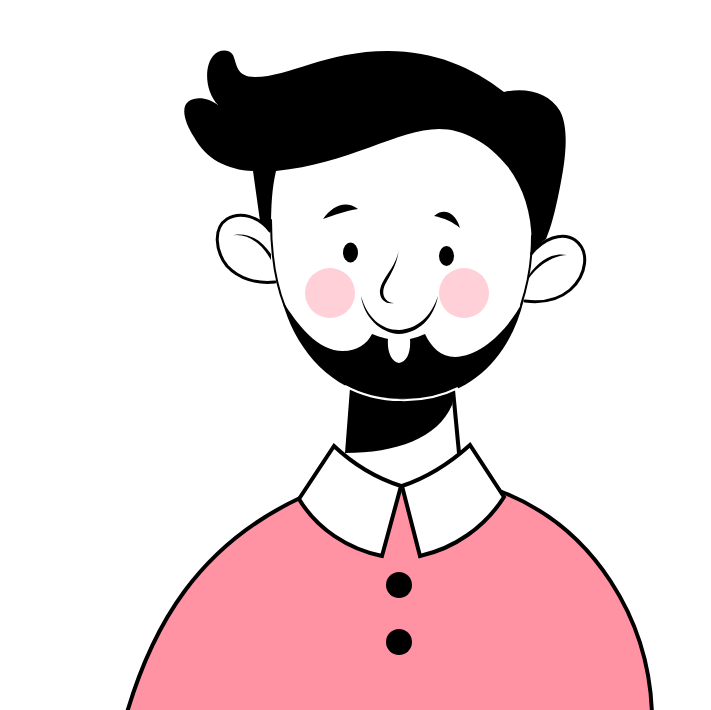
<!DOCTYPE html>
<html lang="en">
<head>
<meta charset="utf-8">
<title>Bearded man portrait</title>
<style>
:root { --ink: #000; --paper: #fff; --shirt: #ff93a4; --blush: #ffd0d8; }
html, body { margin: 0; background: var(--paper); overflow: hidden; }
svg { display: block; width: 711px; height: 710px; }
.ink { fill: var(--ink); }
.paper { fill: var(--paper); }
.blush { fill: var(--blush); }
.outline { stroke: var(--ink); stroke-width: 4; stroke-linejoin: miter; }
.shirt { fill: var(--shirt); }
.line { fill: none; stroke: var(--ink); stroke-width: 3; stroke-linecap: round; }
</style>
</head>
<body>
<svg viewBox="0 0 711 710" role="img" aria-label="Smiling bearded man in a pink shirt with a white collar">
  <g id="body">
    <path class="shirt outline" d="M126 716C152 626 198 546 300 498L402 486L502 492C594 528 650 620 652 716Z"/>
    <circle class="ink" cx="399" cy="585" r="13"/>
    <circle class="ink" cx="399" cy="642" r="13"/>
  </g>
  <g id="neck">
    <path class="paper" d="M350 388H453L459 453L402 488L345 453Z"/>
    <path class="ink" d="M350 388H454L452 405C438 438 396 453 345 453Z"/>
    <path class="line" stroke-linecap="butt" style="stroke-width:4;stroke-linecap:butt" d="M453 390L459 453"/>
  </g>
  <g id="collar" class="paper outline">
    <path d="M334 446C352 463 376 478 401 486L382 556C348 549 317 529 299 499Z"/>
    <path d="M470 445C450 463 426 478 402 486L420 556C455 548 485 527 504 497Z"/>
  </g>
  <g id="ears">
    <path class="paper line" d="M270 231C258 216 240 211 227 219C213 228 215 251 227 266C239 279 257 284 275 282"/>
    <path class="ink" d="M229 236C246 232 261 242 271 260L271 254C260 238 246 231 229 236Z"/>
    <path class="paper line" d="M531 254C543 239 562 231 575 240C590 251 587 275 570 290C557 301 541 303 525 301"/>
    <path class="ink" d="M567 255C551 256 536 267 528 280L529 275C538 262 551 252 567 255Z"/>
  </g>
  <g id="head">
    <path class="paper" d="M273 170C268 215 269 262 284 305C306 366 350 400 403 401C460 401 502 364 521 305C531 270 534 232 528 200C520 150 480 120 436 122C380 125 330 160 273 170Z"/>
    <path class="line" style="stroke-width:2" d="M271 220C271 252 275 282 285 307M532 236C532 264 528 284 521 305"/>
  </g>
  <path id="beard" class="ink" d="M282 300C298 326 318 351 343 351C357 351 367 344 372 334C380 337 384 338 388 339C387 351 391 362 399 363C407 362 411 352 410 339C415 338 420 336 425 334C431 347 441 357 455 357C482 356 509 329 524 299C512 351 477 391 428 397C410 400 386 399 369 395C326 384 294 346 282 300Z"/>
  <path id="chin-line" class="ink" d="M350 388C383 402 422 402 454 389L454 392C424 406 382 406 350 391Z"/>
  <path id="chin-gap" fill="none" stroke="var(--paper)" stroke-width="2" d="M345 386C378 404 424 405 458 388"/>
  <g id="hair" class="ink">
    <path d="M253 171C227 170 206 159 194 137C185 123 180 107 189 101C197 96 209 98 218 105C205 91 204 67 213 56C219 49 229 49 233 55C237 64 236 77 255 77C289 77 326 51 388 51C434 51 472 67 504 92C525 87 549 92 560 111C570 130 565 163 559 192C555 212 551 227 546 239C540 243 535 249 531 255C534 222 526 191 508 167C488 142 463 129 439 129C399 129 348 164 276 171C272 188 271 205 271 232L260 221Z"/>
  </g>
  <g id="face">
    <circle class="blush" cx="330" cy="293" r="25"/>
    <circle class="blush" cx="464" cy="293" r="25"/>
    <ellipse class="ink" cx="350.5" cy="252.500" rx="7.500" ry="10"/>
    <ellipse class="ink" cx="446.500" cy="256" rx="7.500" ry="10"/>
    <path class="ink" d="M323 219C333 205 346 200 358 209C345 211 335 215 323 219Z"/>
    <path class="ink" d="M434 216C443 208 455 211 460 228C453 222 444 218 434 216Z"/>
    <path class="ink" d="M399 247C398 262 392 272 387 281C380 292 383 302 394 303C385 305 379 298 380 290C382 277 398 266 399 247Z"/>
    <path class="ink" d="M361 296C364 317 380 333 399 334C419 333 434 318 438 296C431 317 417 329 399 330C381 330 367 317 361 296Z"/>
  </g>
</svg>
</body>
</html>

== WHAT NEEDS TO BE DONE ==
Each line holding the word "outline" must be copied from the data.

== RESULT FOR THIS TASK ==
.outline { stroke: var(--ink); stroke-width: 4; stroke-linejoin: miter; }
    <path class="shirt outline" d="M126 716C152 626 198 546 300 498L402 486L502 492C594 528 650 620 652 716Z"/>
  <g id="collar" class="paper outline">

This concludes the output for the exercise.